But first the classic piece. Reflections is a Joffrey standard, choreographed by Joffrey co-founder Arpino in 1971 and set to Tchaikovsky’s “Variations on a Rococo Theme.” It represents the “Arpino” style — high lifts, a flying pace and classic beauty. Or, just watch this video clip to get a better sense. Twenty minutes of beauty, delicacy and energy. For this performance, Tchaikovsky’s music is reduced to a cello and piano. While the cellist last night seemed to experience difficulties in some of the higher passages, and there were a few noticeable synch issues with the dancers and the melody line, it was a lovely and lively way to open the evening.

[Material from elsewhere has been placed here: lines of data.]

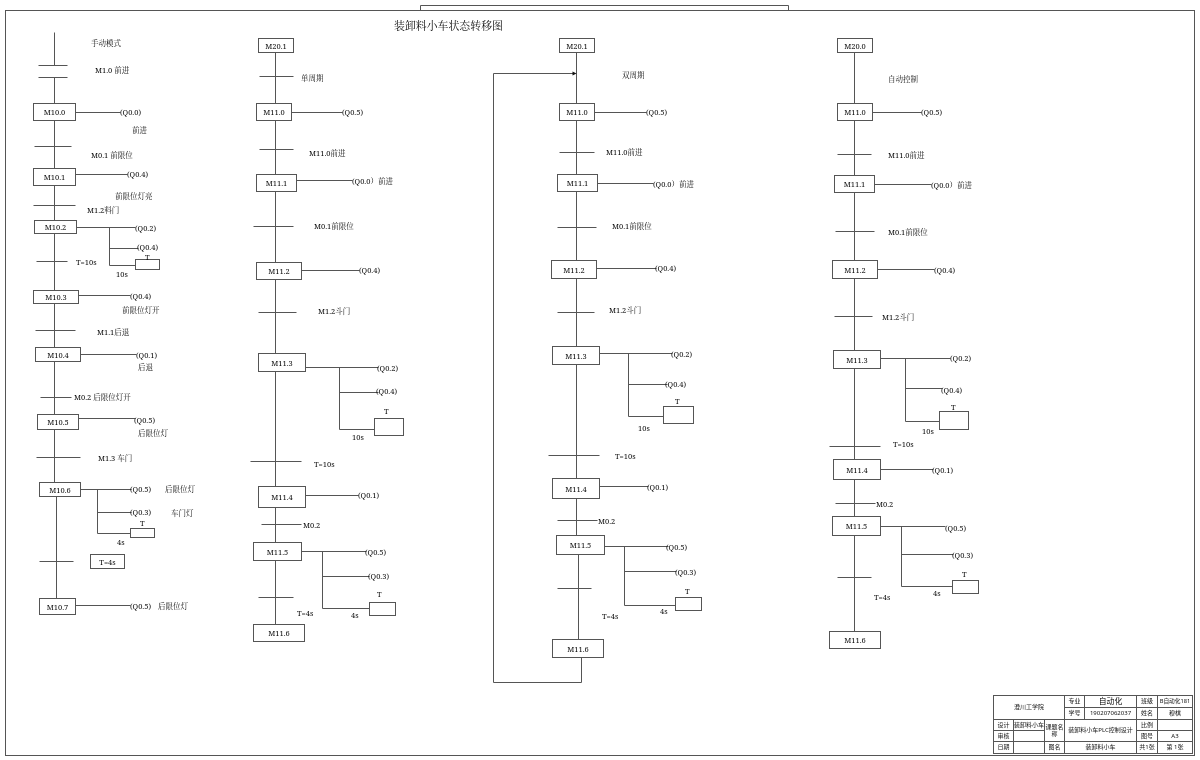
<!DOCTYPE html>
<html lang="zh-CN">
<head>
<meta charset="utf-8">
<title>装卸料小车状态转移图</title>
<style>
:root{--paper:#fff;--ink:#111;--line:#555}
*{box-sizing:border-box;margin:0;padding:0}
body{width:1200px;height:760px;overflow:hidden;background:var(--paper)}
.sheet{position:relative;width:1200px;height:760px;overflow:hidden;color:var(--ink);font:7.5px/10px "Noto Serif","Noto Serif CJK SC","Noto Serif CJK JP",serif;white-space:nowrap}
.wires{position:absolute;left:0;top:0;fill:none;stroke:var(--line)}
.wires .arrow{fill:var(--ink);stroke:none}
h1{position:absolute;left:394px;top:18px;font-size:10.9px;line-height:16px;font-weight:400}
.chart b,.chart i{position:absolute;display:flex;align-items:center;justify-content:center;border:1px solid var(--line);font-weight:400;font-style:normal}
.chart p{position:absolute;margin-top:-5px}
.title-block{position:absolute;left:993px;top:695px;width:200px;height:59px;display:grid;grid-template-columns:20px 31px 20px 20px 52px 21px 35px;grid-template-rows:12px 12px 11px 11px 12px;border:solid var(--line);border-width:1px 0 0 1px;font:6px/7px "Noto Sans","Noto Sans CJK SC","Noto Sans CJK JP",sans-serif}
.title-block span{display:flex;align-items:center;justify-content:center;border:solid var(--line);border-width:0 1px 1px 0;text-align:center}
.title-block .school{grid-column:span 3;grid-row:span 2}
.title-block .tall{grid-row:span 2}
.title-block .wide{grid-column:span 2}
.title-block .major{font-size:7.8px}
.title-block .class{font-size:5.7px}
</style>
</head>
<body>
<main class="sheet">
<svg class="wires" width="1200" height="760" viewBox="0 0 1200 760" aria-hidden="true">
<g transform="translate(.5 .5)">
<g id="frame"><rect x="5" y="10" width="1189" height="745"/><path d="M420 10V5H788V10"/></g>
<g id="manual-wires">
<path d="M54 32V65M54 77V103M54 120V168M54 185V220M54 233V290M54 303V347M54 361V414M54 429V482M56 496V598"/>
<path d="M38 65H67M38 77H67M34 146H71M33 205H75M36 261H67M35 330H75M40 397H71M36 457H80M39 561H73"/>
<path d="M75 112H120M75 174H127M76 227H135M109 227V265H135M109 248H138M78 295H130M80 354H136M78 418H135M80 489H131M97 489V533H130M97 512H131M75 605H130"/>
</g>
<g id="single-wires">
<path d="M275 52V103M275 120V174M275 191V262M275 279V353M275 371V486M275 507V542M275 560V624"/>
<path d="M259 76H293M259 149H293M253 226H293M258 312H296M250 461H301M261 524H301M258 597H293"/>
<path d="M291 112H342M296 180H352M301 270H359M305 367H378M339 367V429H374M339 392H378M305 495H358M301 551H366M322 551V608H369M322 576H369"/>
</g>
<g id="double-wires">
<path d="M576 52V103M576 120V174M576 191V260M576 278V346M576 364V478M576 498V535M578 554V639"/>
<path d="M559 152H594M557 227H596M557 312H594M548 455H599M557 520H597M557 588H591"/>
<path d="M594 112H646M597 183H653M596 268H656M599 353H672M628 353V416H663M628 384H667M599 486H648M604 546H668M624 546V605H675M624 571H676"/>
<path d="M581 657V682H493V73H574"/><path class="arrow" d="M576 73L572 71V75Z"/>
</g>
<g id="auto-wires">
<path d="M854 52V103M854 120V175M854 192V260M854 278V350M854 368V459M854 479V516M854 535V631"/>
<path d="M837 154H871M835 231H874M834 316H872M829 446H880M835 503H875M837 577H871"/>
<path d="M872 112H921M874 184H931M877 269H934M880 358H950M905 358V421H939M905 388H942M880 469H933M880 526H945M901 526V586H952M901 554H953"/>
</g>
</g>
</svg>

<h1>装卸料小车状态转移图</h1>

<section class="chart manual">
<b style="left:33px;top:103px;width:43px;height:18px">M10.0</b>
<b style="left:33px;top:168px;width:43px;height:18px">M10.1</b>
<b style="left:34px;top:220px;width:43px;height:14px">M10.2</b>
<b style="left:33px;top:290px;width:46px;height:14px">M10.3</b>
<b style="left:35px;top:347px;width:46px;height:15px">M10.4</b>
<b style="left:37px;top:414px;width:42px;height:16px">M10.5</b>
<b style="left:39px;top:482px;width:42px;height:15px">M10.6</b>
<b style="left:39px;top:598px;width:37px;height:17px">M10.7</b>
<i style="left:135px;top:259px;width:25px;height:11px"></i>
<i style="left:130px;top:528px;width:25px;height:10px"></i>
<i style="left:90px;top:554px;width:35px;height:15px">T=4s</i>
<p style="left:91px;top:43px">手动模式</p>
<p style="left:95px;top:70px">M1.0 前进</p>
<p style="left:120px;top:112px">(Q0.0)</p>
<p style="left:132px;top:130px">前进</p>
<p style="left:91px;top:155px">M0.1 前限位</p>
<p style="left:127px;top:174px">(Q0.4)</p>
<p style="left:115px;top:196px">前限位灯亮</p>
<p style="left:87px;top:210px">M1.2料门</p>
<p style="left:135px;top:228px">(Q0.2)</p>
<p style="left:137px;top:247px">(Q0.4)</p>
<p style="left:145px;top:257px">T</p>
<p style="left:76px;top:262px">T=10s</p>
<p style="left:116px;top:274px">10s</p>
<p style="left:130px;top:296px">(Q0.4)</p>
<p style="left:122px;top:310px">前限位灯开</p>
<p style="left:97px;top:332px">M1.1后退</p>
<p style="left:136px;top:355px">(Q0.1)</p>
<p style="left:138px;top:367px">后退</p>
<p style="left:74px;top:397px">M0.2 后限位灯开</p>
<p style="left:134px;top:420px">(Q0.5)</p>
<p style="left:138px;top:433px">后限位灯</p>
<p style="left:98px;top:458px">M1.3 车门</p>
<p style="left:130px;top:489px">(Q0.5)</p>
<p style="left:165px;top:489px">后限位灯</p>
<p style="left:130px;top:512px">(Q0.3)</p>
<p style="left:171px;top:513px">车门灯</p>
<p style="left:140px;top:523px">T</p>
<p style="left:117px;top:542px">4s</p>
<p style="left:130px;top:606px">(Q0.5)</p>
<p style="left:158px;top:606px">后限位灯</p>
</section>

<section class="chart single-cycle">
<b style="left:258px;top:38px;width:36px;height:15px">M20.1</b>
<b style="left:256px;top:103px;width:36px;height:18px">M11.0</b>
<b style="left:256px;top:174px;width:41px;height:18px">M11.1</b>
<b style="left:256px;top:262px;width:46px;height:18px">M11.2</b>
<b style="left:258px;top:353px;width:48px;height:19px">M11.3</b>
<b style="left:258px;top:486px;width:48px;height:22px">M11.4</b>
<b style="left:253px;top:542px;width:49px;height:19px">M11.5</b>
<b style="left:253px;top:624px;width:52px;height:18px">M11.6</b>
<i style="left:374px;top:418px;width:30px;height:18px"></i>
<i style="left:369px;top:602px;width:27px;height:14px"></i>
<p style="left:301px;top:78px">单周期</p>
<p style="left:342px;top:112px">(Q0.5)</p>
<p style="left:309px;top:153px">M11.0前进</p>
<p style="left:352px;top:181px">(Q0.0）前进</p>
<p style="left:314px;top:226px">M0.1前限位</p>
<p style="left:359px;top:270px">(Q0.4)</p>
<p style="left:318px;top:311px">M1.2斗门</p>
<p style="left:377px;top:368px">(Q0.2)</p>
<p style="left:376px;top:391px">(Q0.4)</p>
<p style="left:384px;top:411px">T</p>
<p style="left:352px;top:437px">10s</p>
<p style="left:314px;top:464px">T=10s</p>
<p style="left:358px;top:495px">(Q0.1)</p>
<p style="left:303px;top:525px">M0.2</p>
<p style="left:365px;top:552px">(Q0.5)</p>
<p style="left:368px;top:576px">(Q0.3)</p>
<p style="left:377px;top:594px">T</p>
<p style="left:297px;top:613px">T=4s</p>
<p style="left:351px;top:615px">4s</p>
</section>

<section class="chart double-cycle">
<b style="left:559px;top:38px;width:36px;height:15px">M20.1</b>
<b style="left:559px;top:103px;width:36px;height:18px">M11.0</b>
<b style="left:557px;top:174px;width:41px;height:18px">M11.1</b>
<b style="left:551px;top:260px;width:46px;height:19px">M11.2</b>
<b style="left:552px;top:346px;width:48px;height:19px">M11.3</b>
<b style="left:552px;top:478px;width:48px;height:21px">M11.4</b>
<b style="left:556px;top:535px;width:49px;height:20px">M11.5</b>
<b style="left:552px;top:639px;width:52px;height:19px">M11.6</b>
<i style="left:663px;top:406px;width:31px;height:18px"></i>
<i style="left:675px;top:597px;width:27px;height:14px"></i>
<p style="left:622px;top:75px">双周期</p>
<p style="left:646px;top:112px">(Q0.5)</p>
<p style="left:606px;top:152px">M11.0前进</p>
<p style="left:653px;top:184px">(Q0.0）前进</p>
<p style="left:612px;top:226px">M0.1前限位</p>
<p style="left:655px;top:268px">(Q0.4)</p>
<p style="left:609px;top:310px">M1.2斗门</p>
<p style="left:671px;top:354px">(Q0.2)</p>
<p style="left:665px;top:384px">(Q0.4)</p>
<p style="left:675px;top:401px">T</p>
<p style="left:638px;top:428px">10s</p>
<p style="left:615px;top:456px">T=10s</p>
<p style="left:647px;top:487px">(Q0.1)</p>
<p style="left:598px;top:521px">M0.2</p>
<p style="left:666px;top:547px">(Q0.5)</p>
<p style="left:675px;top:572px">(Q0.3)</p>
<p style="left:685px;top:591px">T</p>
<p style="left:602px;top:616px">T=4s</p>
<p style="left:660px;top:611px">4s</p>
</section>

<section class="chart automatic">
<b style="left:837px;top:38px;width:36px;height:15px">M20.0</b>
<b style="left:837px;top:103px;width:36px;height:18px">M11.0</b>
<b style="left:834px;top:175px;width:41px;height:18px">M11.1</b>
<b style="left:832px;top:260px;width:46px;height:19px">M11.2</b>
<b style="left:833px;top:350px;width:48px;height:19px">M11.3</b>
<b style="left:833px;top:459px;width:48px;height:21px">M11.4</b>
<b style="left:832px;top:516px;width:49px;height:20px">M11.5</b>
<b style="left:829px;top:631px;width:52px;height:18px">M11.6</b>
<i style="left:939px;top:411px;width:30px;height:19px"></i>
<i style="left:952px;top:580px;width:27px;height:14px"></i>
<p style="left:888px;top:79px">自动控制</p>
<p style="left:921px;top:112px">(Q0.5)</p>
<p style="left:888px;top:155px">M11.0前进</p>
<p style="left:931px;top:185px">(Q0.0）前进</p>
<p style="left:888px;top:232px">M0.1前限位</p>
<p style="left:934px;top:270px">(Q0.4)</p>
<p style="left:882px;top:317px">M1.2斗门</p>
<p style="left:950px;top:358px">(Q0.2)</p>
<p style="left:941px;top:390px">(Q0.4)</p>
<p style="left:951px;top:407px">T</p>
<p style="left:922px;top:431px">10s</p>
<p style="left:893px;top:444px">T=10s</p>
<p style="left:932px;top:470px">(Q0.1)</p>
<p style="left:876px;top:504px">M0.2</p>
<p style="left:945px;top:528px">(Q0.5)</p>
<p style="left:952px;top:555px">(Q0.3)</p>
<p style="left:962px;top:574px">T</p>
<p style="left:874px;top:597px">T=4s</p>
<p style="left:933px;top:593px">4s</p>
</section>

<section class="title-block">
<span class="school">澄川工学院</span><span>专业</span><span class="major">自动化</span><span>班级</span><span class="class">B自动化181</span>
<span>学号</span><span>190207062037</span><span>姓名</span><span>穆棋</span>
<span>设计</span><span>装卸料小车</span><span class="tall">课题名<br>称</span><span class="tall wide">装卸料小车PLC控制设计</span><span>比例</span><span></span>
<span>审核</span><span></span><span>图号</span><span>A3</span>
<span>日期</span><span></span><span>图名</span><span class="wide">装卸料小车</span><span>共1张</span><span>第 1张</span>
</section>
</main>
</body>
</html>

Lang’s Crossed uses music composed by Mozart, Handel and des Prez originally commissioned for the Church. (Get it: Crossed?) To hit this point home, a series of floating panels intersect the stage, forming crosses, barriers and screens for dancers to hide behind and make seamless entrances and exists. Lang finds moments of athletic joy (and subtle humor) in some pretty somber music compositions. Her use of angles and lifts echo her past experience as a member of Twyla Tharp’s company. A few extra dress rehearsals may have helped smooth out last night’s wrinkles: a dancer fell, a few others were noticeably wobbly, and one of the moving panels inelegantly slammed to the stage, with an offstage voice yelling “Whoa!” However, judging from the audience reaction at the piece’s conclusion, Lang has a bright future ahead of her.
Finally, Kudelka’s Pretty BALLET “explores the balance between romantic ideals and industrial ideas as they relate to art,” or so explains the program notes. I’m not sure I got all that, but there is a lovely pas de deux that demonstrates the relationship between an artist and his muse. (My friend Jamie, who went with me, had a unique interpretation of the piece: she thought it was about robots vs. ballerinas.) Using Bohuslav Martinů’s Symphony No. 2 as inspiration, the movement is playful and athletic, if repetitive. But maybe that was the industrial part?
Overall, a beautiful night, though a touch under-rehearsed. And it’s always a joy to sit in the stunning Auditorium Theatre. Although, I do miss hearing the richness of a live orchestra accompanying this world-class ballet company. Both Crossed and Pretty BALLET used recorded tracks. (I thought the Chicago Sinfonietta was the resident orchestra for the Joffrey Ballet?) Something’s always missing when dancers pour their hearts into interpreting canned music.
“Eclectica” plays through May 9 at the Auditorium Theatre. Go here for more information >